» DATA EXCERPTS
◆ ◆ ◆

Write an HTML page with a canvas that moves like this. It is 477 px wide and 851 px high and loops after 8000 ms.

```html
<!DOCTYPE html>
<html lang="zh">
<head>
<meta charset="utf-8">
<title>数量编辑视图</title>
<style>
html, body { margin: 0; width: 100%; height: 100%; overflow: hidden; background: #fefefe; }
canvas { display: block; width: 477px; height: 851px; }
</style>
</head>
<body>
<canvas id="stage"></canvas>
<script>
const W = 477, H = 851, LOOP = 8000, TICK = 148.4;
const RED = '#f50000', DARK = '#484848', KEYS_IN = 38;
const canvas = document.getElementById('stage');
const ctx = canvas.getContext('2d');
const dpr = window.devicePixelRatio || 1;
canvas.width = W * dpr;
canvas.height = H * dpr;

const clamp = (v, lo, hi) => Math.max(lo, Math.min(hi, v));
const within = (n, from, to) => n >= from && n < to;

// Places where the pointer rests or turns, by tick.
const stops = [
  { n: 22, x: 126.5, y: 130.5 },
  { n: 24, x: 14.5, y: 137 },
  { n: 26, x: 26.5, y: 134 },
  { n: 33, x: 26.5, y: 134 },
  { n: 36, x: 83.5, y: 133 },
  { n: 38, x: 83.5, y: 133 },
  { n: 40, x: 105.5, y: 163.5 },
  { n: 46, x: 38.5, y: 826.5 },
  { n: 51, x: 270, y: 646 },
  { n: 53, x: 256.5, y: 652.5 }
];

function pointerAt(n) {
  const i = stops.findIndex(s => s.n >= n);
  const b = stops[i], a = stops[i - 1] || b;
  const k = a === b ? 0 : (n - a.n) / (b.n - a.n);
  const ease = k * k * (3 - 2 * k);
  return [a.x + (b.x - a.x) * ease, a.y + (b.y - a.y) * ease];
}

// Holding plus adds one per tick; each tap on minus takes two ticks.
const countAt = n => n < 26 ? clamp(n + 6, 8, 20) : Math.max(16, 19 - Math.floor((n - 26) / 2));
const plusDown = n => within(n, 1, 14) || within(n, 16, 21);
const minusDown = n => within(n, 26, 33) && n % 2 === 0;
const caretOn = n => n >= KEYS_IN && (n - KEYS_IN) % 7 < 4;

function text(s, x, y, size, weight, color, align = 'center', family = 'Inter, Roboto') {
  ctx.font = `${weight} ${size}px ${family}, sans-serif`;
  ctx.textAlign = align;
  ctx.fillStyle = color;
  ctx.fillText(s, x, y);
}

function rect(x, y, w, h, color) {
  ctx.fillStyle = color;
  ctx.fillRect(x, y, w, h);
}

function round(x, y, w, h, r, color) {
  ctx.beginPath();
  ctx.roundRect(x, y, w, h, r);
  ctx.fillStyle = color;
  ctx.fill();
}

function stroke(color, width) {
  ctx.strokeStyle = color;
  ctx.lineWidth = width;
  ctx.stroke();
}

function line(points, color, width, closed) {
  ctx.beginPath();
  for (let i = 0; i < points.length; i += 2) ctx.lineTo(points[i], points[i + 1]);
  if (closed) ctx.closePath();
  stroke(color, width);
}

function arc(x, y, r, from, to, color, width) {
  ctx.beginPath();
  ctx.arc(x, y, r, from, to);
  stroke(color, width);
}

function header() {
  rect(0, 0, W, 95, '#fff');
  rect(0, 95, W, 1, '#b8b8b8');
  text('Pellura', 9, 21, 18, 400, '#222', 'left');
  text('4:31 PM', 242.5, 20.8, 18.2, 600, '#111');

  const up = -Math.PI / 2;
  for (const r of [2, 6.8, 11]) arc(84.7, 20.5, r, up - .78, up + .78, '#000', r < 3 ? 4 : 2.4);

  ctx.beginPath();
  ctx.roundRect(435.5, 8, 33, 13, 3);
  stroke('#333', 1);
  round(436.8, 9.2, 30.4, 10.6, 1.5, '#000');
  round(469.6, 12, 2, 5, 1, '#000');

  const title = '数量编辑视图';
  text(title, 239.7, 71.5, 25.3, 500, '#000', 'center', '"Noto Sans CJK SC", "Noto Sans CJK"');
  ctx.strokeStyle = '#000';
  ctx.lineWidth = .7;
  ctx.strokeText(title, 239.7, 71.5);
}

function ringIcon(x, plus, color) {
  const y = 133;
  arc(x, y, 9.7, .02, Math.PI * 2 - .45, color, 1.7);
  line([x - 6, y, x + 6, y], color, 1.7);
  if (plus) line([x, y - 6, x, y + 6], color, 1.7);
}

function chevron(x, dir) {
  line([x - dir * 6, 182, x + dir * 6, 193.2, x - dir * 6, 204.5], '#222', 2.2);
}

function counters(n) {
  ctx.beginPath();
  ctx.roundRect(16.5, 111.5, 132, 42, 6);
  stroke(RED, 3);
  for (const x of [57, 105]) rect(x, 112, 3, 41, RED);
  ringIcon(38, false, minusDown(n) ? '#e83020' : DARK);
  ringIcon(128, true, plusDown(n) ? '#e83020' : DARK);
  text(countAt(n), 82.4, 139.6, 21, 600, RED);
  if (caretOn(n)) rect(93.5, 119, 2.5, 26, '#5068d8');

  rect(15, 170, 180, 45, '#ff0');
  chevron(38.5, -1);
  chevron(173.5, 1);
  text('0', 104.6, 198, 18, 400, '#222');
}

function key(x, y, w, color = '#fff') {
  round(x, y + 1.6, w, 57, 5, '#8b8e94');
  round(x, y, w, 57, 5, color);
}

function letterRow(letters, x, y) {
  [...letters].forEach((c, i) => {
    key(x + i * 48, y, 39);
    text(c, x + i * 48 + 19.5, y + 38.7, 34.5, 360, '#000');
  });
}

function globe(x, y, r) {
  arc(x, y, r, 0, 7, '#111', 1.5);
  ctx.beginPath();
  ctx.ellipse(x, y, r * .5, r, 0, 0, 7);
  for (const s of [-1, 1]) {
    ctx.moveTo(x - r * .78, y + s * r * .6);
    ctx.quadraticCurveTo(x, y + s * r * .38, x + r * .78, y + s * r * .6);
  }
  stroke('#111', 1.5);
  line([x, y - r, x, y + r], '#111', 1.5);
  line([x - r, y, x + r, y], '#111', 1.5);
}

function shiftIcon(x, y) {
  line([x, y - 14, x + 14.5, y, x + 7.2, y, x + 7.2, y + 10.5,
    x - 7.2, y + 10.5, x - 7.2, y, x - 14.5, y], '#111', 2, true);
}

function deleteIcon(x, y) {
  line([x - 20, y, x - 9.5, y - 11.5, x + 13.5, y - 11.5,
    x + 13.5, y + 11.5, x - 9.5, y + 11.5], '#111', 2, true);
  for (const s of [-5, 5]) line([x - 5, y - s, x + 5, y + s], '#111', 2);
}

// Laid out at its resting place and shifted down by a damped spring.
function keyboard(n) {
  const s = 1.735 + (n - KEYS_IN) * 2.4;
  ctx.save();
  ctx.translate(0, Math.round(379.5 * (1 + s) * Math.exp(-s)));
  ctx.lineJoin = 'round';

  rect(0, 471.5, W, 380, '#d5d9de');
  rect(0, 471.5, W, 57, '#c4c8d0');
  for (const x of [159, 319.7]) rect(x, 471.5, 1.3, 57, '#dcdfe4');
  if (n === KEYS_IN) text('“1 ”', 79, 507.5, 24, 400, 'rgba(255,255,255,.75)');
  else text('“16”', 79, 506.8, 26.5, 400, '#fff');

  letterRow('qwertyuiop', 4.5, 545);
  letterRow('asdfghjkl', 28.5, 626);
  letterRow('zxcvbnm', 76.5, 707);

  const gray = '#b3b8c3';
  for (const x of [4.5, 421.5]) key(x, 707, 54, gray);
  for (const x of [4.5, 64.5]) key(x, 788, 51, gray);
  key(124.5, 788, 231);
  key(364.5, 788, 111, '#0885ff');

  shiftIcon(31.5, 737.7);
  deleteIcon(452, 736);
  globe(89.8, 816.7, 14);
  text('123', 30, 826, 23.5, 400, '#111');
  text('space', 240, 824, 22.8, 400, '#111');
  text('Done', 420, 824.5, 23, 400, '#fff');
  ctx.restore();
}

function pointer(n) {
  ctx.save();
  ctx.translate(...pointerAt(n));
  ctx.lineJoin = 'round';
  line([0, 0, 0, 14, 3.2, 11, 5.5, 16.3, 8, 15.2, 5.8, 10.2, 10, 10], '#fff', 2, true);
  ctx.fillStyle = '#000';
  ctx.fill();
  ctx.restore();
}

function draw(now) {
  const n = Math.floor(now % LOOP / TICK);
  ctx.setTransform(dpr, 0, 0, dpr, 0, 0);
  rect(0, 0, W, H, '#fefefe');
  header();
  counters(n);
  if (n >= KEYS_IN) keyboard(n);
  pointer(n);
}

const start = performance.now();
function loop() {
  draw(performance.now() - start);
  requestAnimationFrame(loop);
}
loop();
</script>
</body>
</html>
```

◆ ◆ ◆

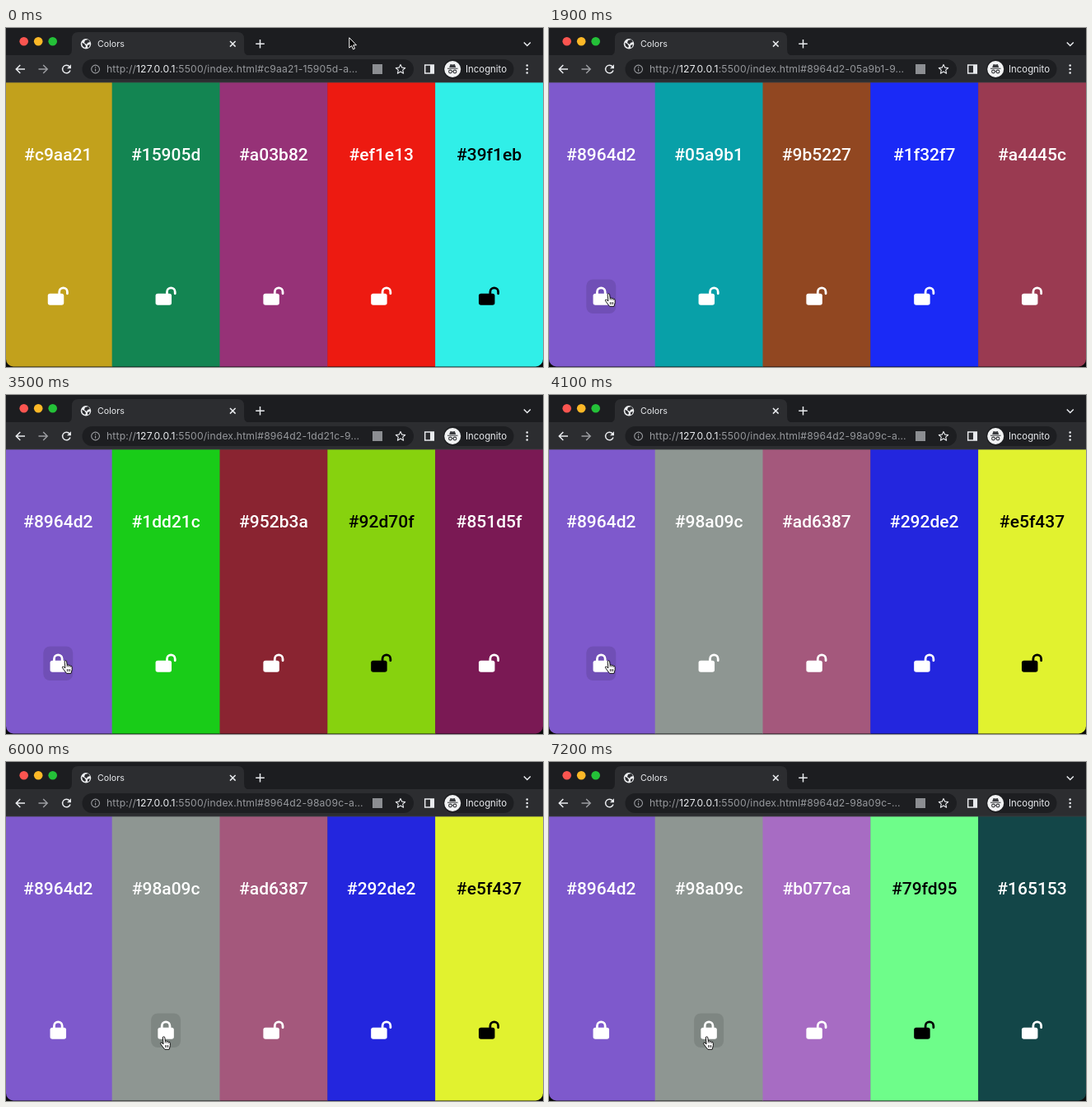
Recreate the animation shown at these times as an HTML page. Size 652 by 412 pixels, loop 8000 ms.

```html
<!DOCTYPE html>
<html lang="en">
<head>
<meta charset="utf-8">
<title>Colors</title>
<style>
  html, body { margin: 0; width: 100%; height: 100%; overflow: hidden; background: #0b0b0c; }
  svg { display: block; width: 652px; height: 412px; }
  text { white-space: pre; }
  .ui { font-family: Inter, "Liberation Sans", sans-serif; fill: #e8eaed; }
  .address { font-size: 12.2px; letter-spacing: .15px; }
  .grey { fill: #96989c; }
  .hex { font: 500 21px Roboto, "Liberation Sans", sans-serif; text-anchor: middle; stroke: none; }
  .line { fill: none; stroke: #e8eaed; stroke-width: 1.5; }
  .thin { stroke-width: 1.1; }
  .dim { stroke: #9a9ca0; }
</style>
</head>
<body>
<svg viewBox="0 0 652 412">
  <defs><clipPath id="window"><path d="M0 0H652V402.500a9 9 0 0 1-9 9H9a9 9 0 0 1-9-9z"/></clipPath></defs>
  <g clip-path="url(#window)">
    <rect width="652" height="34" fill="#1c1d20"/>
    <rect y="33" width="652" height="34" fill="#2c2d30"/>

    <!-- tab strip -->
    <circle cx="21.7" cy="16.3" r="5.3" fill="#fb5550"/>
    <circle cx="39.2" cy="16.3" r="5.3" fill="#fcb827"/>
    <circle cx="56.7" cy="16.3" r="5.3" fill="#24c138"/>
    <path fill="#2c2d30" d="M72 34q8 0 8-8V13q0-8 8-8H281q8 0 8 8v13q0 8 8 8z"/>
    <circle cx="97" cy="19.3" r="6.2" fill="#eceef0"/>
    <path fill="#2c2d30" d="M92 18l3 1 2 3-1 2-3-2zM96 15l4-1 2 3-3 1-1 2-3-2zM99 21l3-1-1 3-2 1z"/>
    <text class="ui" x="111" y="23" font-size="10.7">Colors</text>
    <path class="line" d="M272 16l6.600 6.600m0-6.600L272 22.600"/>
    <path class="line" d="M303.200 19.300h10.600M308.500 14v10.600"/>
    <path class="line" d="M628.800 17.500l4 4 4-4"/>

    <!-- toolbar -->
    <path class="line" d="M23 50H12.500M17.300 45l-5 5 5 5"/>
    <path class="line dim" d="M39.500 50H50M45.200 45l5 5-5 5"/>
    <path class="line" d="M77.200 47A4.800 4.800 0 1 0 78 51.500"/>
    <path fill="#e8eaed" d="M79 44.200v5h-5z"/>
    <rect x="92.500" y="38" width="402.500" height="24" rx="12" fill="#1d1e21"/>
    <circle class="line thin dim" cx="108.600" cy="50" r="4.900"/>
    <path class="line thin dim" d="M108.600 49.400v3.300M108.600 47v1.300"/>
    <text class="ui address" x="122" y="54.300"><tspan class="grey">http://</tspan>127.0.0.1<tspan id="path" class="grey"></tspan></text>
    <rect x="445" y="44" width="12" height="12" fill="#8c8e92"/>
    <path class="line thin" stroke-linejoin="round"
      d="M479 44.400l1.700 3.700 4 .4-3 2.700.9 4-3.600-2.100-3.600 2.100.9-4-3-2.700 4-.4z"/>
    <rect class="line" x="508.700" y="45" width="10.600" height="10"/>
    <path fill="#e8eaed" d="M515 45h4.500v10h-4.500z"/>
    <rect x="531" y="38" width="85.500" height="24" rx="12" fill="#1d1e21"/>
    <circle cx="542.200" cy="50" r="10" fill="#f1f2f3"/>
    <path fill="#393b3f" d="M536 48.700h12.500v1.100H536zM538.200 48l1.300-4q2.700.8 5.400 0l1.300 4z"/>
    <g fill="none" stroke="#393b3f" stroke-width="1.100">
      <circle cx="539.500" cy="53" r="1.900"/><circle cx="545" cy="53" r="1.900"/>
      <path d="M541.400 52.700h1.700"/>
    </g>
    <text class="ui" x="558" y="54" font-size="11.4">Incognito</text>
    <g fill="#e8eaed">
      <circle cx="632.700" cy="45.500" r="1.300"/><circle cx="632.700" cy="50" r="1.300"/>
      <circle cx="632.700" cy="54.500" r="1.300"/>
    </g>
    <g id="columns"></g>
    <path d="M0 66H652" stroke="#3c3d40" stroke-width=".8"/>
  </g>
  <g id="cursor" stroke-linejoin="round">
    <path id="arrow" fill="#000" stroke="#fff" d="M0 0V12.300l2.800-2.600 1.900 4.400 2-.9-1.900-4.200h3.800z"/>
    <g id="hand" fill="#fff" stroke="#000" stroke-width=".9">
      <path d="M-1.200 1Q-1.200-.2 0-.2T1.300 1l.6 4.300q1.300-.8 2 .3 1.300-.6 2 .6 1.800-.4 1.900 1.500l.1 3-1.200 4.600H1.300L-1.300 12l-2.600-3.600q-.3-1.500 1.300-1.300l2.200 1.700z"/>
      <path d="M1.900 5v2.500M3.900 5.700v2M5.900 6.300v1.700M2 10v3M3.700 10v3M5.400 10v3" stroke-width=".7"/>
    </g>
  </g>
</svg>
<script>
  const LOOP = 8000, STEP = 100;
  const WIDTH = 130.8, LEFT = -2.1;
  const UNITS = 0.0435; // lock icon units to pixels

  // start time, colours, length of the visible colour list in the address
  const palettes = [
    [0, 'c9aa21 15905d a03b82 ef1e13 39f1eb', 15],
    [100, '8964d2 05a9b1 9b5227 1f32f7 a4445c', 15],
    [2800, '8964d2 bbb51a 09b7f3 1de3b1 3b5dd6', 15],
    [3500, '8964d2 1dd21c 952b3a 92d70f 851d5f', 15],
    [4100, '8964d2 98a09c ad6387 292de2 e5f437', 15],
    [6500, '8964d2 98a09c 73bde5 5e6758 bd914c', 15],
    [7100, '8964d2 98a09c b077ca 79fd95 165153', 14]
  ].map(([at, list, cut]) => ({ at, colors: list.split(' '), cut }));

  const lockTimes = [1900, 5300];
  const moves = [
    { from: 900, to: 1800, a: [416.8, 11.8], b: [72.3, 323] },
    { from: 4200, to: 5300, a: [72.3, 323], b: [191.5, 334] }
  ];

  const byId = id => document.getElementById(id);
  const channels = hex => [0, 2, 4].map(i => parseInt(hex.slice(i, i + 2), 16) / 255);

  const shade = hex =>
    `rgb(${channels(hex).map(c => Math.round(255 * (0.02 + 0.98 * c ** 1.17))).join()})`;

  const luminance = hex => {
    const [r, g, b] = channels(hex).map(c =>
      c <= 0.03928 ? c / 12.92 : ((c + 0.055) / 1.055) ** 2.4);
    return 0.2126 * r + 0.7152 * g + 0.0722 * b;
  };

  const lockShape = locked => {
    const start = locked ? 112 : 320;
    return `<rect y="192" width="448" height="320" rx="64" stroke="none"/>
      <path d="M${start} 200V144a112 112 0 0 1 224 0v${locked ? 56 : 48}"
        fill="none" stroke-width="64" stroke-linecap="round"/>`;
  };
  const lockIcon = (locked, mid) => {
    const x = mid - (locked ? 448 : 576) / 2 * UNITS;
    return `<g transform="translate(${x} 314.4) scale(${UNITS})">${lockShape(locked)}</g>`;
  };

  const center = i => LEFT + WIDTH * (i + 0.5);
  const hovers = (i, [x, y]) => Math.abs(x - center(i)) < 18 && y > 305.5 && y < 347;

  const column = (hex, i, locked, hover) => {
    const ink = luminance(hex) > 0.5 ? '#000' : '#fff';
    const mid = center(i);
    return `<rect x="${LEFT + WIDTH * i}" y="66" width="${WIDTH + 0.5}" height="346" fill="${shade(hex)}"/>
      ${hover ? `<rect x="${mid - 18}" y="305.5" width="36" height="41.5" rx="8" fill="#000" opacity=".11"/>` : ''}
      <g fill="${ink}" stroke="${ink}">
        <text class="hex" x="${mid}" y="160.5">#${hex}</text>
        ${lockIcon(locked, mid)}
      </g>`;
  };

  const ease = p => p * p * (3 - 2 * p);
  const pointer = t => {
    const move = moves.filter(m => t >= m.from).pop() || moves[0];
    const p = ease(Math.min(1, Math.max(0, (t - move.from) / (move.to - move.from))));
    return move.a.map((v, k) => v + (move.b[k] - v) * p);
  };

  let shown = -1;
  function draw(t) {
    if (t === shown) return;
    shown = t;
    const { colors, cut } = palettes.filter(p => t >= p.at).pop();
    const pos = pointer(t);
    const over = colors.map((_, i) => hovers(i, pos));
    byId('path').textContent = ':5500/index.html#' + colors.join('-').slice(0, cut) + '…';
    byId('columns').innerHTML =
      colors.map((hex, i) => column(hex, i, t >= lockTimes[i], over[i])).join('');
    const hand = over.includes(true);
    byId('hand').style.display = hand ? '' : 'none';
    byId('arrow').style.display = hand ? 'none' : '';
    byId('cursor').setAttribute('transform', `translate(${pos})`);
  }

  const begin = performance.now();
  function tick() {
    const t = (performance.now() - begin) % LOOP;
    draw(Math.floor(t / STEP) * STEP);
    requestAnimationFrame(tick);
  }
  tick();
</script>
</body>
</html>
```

◆ ◆ ◆

» WORK ITEM
Report every line in the data that holds "font", copying each one.

» TASK SOLUTION
  ctx.font = `${weight} ${size}px ${family}, sans-serif`;
  .ui { font-family: Inter, "Liberation Sans", sans-serif; fill: #e8eaed; }
  .address { font-size: 12.2px; letter-spacing: .15px; }
  .hex { font: 500 21px Roboto, "Liberation Sans", sans-serif; text-anchor: middle; stroke: none; }
    <text class="ui" x="111" y="23" font-size="10.7">Colors</text>
    <text class="ui" x="558" y="54" font-size="11.4">Incognito</text>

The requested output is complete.